Provided records
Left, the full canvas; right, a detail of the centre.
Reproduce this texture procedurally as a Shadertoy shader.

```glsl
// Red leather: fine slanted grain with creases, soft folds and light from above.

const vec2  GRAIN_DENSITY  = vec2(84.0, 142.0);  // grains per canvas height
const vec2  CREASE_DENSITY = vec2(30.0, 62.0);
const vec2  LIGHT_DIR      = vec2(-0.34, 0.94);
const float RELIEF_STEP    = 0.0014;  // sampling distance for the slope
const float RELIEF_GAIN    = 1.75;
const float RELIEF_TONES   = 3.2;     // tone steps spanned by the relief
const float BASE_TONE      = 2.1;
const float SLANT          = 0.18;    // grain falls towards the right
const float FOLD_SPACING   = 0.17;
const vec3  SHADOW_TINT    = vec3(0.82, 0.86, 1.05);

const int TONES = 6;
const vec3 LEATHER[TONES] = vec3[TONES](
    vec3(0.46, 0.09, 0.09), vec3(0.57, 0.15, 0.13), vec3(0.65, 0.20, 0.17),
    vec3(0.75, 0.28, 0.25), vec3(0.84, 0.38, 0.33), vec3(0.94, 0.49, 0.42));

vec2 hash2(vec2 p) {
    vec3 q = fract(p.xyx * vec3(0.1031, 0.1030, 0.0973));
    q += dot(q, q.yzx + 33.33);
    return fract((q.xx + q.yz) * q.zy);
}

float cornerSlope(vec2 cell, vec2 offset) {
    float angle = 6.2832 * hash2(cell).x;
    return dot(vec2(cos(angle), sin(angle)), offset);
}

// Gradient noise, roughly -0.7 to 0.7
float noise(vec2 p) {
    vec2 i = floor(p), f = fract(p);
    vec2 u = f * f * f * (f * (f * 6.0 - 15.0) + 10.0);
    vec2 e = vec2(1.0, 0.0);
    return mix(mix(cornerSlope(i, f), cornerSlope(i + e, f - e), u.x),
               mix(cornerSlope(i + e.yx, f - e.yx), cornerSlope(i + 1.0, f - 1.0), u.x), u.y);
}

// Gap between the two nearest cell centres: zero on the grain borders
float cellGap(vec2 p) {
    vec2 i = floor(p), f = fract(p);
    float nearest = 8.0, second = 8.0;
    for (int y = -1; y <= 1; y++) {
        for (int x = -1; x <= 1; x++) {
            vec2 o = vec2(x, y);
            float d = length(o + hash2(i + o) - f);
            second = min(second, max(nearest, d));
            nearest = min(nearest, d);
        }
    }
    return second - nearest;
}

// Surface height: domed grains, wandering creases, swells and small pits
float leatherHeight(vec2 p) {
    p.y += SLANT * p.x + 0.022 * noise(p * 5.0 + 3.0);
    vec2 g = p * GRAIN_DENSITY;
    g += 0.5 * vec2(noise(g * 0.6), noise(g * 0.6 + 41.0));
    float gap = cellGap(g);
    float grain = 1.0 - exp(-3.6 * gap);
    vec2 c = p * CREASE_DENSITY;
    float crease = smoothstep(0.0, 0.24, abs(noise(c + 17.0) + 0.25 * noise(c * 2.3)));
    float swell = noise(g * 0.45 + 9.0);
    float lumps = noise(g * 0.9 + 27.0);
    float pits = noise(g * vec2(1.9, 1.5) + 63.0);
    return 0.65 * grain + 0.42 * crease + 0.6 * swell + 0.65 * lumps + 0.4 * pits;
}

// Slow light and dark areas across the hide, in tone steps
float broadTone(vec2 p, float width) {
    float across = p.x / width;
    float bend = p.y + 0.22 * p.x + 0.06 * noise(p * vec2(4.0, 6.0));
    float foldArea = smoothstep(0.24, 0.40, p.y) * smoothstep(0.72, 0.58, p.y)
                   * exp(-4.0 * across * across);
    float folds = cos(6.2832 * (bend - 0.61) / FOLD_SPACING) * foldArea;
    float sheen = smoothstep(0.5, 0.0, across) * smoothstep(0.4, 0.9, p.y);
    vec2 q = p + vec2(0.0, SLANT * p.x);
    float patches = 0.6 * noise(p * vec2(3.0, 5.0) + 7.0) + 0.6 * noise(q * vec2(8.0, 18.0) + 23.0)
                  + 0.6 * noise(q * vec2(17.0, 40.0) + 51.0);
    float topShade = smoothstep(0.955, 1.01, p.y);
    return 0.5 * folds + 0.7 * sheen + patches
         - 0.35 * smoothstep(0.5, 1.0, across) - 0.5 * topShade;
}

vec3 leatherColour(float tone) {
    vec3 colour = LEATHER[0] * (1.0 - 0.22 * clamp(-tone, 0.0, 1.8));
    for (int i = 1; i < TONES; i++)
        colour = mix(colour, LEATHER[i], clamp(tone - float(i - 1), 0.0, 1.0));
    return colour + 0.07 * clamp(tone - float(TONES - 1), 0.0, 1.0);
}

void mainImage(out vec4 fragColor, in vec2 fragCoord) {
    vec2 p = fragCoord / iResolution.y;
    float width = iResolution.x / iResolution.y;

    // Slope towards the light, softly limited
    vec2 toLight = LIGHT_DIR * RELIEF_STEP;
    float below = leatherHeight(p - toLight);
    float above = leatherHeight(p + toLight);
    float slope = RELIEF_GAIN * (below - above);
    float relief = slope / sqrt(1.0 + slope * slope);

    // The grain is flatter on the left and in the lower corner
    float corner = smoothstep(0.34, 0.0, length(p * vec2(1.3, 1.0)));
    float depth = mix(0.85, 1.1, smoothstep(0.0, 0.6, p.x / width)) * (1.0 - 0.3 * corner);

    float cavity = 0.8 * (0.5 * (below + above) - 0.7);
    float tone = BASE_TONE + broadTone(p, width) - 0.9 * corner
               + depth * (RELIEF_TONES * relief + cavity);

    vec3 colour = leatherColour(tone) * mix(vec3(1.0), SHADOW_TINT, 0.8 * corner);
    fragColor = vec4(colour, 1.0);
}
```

Task prompt
Lines holding the word "fract" should be copied from the entries above.

Result
    vec3 q = fract(p.xyx * vec3(0.1031, 0.1030, 0.0973));
    return fract((q.xx + q.yz) * q.zy);
    vec2 i = floor(p), f = fract(p);
    vec2 i = floor(p), f = fract(p);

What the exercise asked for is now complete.